*** Opening Dataset content ***

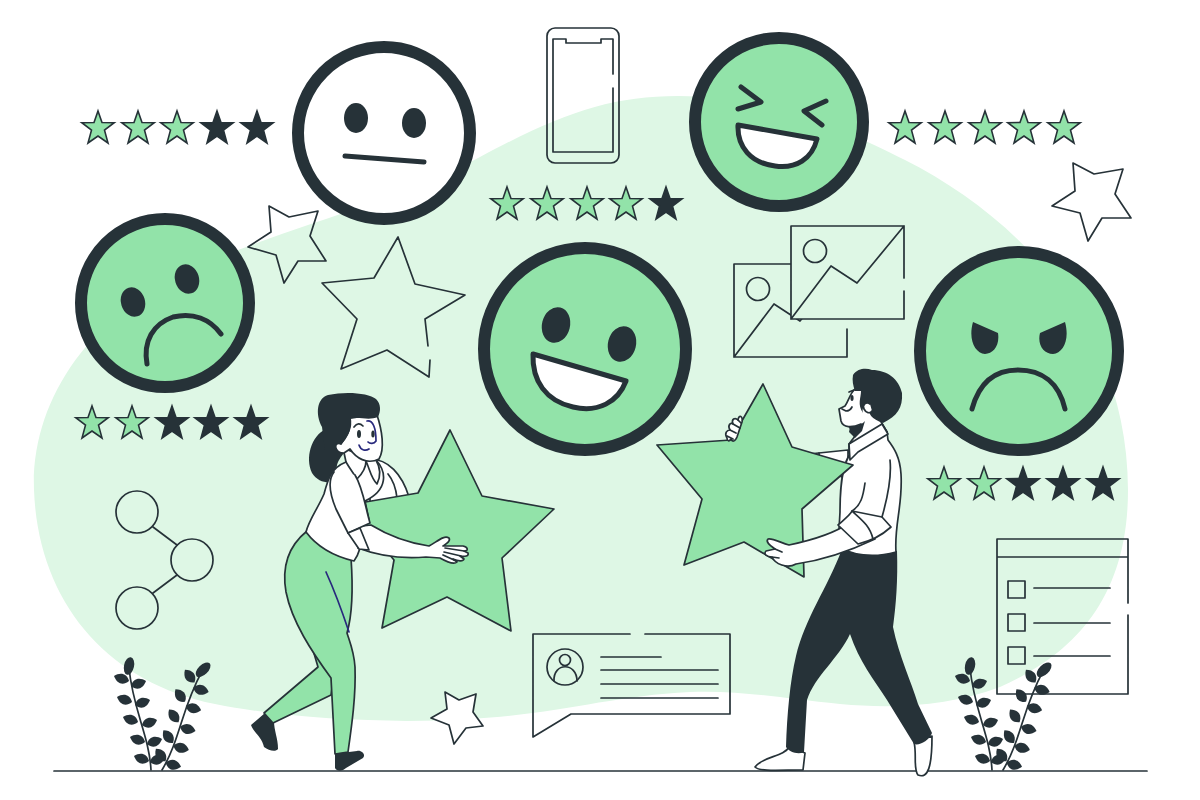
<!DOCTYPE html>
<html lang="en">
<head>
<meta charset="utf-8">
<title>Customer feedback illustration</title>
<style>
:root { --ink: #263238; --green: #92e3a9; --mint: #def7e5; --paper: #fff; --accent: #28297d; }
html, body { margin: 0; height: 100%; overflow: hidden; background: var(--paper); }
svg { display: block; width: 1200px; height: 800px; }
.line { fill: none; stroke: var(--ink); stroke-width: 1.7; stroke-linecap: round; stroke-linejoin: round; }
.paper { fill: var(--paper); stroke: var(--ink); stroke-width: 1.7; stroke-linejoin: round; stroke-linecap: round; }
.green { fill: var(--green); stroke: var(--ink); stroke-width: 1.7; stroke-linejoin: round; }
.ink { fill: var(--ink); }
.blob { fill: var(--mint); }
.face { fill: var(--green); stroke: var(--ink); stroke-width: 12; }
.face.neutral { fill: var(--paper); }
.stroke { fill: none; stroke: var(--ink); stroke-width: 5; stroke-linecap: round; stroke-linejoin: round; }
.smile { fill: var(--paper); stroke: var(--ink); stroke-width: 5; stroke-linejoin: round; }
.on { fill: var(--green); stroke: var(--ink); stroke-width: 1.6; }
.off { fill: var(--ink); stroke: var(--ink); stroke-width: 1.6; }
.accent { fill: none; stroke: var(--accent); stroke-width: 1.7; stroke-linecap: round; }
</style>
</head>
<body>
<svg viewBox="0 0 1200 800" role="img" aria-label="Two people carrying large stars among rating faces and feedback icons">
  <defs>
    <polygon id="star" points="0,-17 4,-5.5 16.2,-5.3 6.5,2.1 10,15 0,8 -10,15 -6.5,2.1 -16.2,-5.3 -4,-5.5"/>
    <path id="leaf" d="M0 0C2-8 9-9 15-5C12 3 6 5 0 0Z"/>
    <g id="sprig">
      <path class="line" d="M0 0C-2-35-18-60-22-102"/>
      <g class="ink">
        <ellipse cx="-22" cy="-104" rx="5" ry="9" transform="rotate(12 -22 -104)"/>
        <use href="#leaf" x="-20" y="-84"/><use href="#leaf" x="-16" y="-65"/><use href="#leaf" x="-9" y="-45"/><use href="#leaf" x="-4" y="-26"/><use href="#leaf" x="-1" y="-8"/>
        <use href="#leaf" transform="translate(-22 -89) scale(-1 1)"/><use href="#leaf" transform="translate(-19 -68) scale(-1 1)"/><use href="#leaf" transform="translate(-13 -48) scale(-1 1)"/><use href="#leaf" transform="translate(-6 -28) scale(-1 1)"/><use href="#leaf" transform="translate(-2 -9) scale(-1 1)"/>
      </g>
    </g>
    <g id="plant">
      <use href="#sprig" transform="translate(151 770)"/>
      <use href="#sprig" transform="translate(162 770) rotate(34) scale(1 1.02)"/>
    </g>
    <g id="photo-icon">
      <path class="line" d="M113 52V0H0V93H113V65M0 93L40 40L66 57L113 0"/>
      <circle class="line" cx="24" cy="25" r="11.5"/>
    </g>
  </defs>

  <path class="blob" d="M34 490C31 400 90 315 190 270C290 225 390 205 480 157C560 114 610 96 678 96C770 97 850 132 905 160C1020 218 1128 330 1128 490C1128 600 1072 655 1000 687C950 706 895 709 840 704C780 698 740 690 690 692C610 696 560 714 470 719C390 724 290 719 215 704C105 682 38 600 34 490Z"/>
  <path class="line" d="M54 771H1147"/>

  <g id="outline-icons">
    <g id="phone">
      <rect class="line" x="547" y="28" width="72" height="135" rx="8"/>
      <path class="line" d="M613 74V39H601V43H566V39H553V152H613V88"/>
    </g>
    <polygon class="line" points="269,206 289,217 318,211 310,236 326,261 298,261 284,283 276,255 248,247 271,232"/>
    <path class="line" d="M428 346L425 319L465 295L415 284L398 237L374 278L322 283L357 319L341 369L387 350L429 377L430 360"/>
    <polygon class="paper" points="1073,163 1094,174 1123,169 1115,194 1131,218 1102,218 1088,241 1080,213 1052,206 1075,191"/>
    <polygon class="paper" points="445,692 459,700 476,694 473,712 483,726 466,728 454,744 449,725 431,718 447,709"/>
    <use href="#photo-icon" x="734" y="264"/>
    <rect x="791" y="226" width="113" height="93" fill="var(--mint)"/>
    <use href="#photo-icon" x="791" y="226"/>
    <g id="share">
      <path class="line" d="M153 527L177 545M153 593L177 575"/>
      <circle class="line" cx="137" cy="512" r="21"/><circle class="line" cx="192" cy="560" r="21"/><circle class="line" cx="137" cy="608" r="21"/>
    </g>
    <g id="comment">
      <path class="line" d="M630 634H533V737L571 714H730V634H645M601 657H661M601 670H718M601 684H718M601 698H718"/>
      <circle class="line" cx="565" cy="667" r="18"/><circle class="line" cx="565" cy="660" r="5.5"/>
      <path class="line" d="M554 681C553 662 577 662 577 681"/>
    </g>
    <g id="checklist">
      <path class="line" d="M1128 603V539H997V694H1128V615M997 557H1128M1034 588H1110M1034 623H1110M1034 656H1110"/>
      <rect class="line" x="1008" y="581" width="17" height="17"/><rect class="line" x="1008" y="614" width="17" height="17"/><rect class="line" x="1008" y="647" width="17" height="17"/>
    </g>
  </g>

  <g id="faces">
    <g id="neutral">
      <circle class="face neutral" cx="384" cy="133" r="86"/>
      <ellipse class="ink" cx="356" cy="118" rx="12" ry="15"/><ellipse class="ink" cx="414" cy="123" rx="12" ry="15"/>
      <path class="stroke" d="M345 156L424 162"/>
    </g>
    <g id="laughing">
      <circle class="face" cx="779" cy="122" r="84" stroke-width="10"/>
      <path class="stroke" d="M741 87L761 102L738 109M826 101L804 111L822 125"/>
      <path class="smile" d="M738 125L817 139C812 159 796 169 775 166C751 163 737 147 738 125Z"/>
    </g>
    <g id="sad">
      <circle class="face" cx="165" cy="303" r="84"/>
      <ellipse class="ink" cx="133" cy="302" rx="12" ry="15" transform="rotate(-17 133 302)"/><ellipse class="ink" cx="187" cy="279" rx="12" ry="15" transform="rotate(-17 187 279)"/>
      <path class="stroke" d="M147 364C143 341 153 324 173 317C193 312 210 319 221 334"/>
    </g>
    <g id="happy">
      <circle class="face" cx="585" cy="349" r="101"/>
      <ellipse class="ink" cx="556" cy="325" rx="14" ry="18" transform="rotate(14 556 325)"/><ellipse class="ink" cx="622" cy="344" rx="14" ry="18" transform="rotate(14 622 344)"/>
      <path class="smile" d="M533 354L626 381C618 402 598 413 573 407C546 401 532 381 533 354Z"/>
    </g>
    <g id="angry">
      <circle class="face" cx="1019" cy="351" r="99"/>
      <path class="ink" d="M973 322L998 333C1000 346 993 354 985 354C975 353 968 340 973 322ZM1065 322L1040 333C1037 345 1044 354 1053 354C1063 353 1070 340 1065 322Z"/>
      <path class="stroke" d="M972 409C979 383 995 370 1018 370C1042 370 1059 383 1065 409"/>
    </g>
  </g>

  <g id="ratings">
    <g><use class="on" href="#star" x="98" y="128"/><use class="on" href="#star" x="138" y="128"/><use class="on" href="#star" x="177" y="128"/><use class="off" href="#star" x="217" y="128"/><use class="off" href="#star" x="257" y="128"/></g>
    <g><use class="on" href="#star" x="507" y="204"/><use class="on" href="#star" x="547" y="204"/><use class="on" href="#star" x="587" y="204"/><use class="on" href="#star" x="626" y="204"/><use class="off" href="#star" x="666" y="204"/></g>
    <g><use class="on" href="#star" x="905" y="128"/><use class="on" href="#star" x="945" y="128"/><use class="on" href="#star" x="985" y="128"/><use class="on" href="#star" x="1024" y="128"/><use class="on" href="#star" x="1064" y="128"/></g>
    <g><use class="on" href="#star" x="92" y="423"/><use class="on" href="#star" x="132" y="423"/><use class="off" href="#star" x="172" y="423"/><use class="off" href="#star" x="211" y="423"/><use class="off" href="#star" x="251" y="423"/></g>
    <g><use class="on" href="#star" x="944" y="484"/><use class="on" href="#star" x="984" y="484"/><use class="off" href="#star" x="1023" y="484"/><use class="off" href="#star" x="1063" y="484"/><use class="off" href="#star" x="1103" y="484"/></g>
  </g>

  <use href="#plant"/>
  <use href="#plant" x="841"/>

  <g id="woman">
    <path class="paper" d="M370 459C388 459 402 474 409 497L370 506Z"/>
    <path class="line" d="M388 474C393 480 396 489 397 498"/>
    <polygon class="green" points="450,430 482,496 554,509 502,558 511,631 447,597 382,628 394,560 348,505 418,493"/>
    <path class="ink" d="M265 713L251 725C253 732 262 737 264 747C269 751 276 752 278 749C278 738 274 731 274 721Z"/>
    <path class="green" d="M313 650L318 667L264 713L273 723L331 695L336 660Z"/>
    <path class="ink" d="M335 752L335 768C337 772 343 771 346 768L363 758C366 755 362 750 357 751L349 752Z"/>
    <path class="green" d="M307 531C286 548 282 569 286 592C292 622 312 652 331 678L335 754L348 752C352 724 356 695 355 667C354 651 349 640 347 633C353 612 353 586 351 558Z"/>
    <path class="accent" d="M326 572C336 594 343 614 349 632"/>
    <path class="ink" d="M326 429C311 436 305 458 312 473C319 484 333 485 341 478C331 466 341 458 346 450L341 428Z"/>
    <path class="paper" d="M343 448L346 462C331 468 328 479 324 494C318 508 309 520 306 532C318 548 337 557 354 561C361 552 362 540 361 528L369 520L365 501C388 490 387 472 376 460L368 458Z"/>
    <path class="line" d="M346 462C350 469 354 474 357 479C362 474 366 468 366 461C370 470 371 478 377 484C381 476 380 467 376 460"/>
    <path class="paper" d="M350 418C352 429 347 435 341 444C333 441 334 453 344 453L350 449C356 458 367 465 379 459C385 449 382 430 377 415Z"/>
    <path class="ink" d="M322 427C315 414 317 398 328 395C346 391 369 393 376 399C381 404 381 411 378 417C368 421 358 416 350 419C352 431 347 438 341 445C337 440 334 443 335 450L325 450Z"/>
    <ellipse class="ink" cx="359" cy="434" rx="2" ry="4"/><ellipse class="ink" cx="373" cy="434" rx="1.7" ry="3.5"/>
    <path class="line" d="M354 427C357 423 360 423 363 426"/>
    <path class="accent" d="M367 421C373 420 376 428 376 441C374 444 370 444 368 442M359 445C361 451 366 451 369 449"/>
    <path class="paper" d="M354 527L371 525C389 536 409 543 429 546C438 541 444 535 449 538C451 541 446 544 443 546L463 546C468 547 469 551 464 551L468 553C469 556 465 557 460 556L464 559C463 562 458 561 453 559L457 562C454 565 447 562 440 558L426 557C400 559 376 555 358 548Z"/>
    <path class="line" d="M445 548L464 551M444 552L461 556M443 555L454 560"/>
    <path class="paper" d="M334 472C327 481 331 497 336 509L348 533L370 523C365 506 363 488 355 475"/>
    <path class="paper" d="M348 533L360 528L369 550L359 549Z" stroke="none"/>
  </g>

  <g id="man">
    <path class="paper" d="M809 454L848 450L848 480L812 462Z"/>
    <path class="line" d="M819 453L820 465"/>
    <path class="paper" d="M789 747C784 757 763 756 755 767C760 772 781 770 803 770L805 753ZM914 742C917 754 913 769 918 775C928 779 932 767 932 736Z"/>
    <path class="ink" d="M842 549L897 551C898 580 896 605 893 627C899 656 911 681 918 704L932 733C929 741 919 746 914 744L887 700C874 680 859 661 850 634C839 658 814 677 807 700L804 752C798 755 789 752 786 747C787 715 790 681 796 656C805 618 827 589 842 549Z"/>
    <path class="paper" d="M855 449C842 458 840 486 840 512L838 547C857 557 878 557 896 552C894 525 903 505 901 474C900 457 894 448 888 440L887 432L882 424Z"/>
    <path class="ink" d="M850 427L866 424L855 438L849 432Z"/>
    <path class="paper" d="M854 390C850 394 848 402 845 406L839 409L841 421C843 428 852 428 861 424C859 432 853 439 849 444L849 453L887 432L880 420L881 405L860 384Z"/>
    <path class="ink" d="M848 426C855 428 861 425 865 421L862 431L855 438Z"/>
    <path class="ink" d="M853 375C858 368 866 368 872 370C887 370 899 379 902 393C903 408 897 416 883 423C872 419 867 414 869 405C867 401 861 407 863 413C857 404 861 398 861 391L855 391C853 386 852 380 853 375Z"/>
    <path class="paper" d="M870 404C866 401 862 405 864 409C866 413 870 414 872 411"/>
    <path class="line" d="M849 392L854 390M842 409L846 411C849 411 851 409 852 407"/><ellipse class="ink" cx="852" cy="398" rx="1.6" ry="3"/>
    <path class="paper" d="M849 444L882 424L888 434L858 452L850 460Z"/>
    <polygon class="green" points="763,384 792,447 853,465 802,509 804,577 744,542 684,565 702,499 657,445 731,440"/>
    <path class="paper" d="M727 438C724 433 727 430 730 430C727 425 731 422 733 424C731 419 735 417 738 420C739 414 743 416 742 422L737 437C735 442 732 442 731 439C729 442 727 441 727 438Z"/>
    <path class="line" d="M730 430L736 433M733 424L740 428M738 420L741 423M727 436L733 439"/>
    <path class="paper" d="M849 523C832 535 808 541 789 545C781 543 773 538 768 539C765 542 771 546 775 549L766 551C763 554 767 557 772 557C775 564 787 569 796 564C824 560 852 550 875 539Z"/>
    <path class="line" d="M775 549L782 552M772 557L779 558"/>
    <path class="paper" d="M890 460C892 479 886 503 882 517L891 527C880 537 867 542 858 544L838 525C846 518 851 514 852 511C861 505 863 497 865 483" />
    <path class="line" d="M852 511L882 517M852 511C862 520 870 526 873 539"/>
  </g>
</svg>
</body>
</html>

*** Closing Dataset content ***

◆ Your goal:
From the records above, repeat exactly the lines from the one with "289,217 318,211 310,236" through the one with "346L425 319L465 295L415", both included.

◆ Answer for the task:
    <polygon class="line" points="269,206 289,217 318,211 310,236 326,261 298,261 284,283 276,255 248,247 271,232"/>
    <path class="line" d="M428 346L425 319L465 295L415 284L398 237L374 278L322 283L357 319L341 369L387 350L429 377L430 360"/>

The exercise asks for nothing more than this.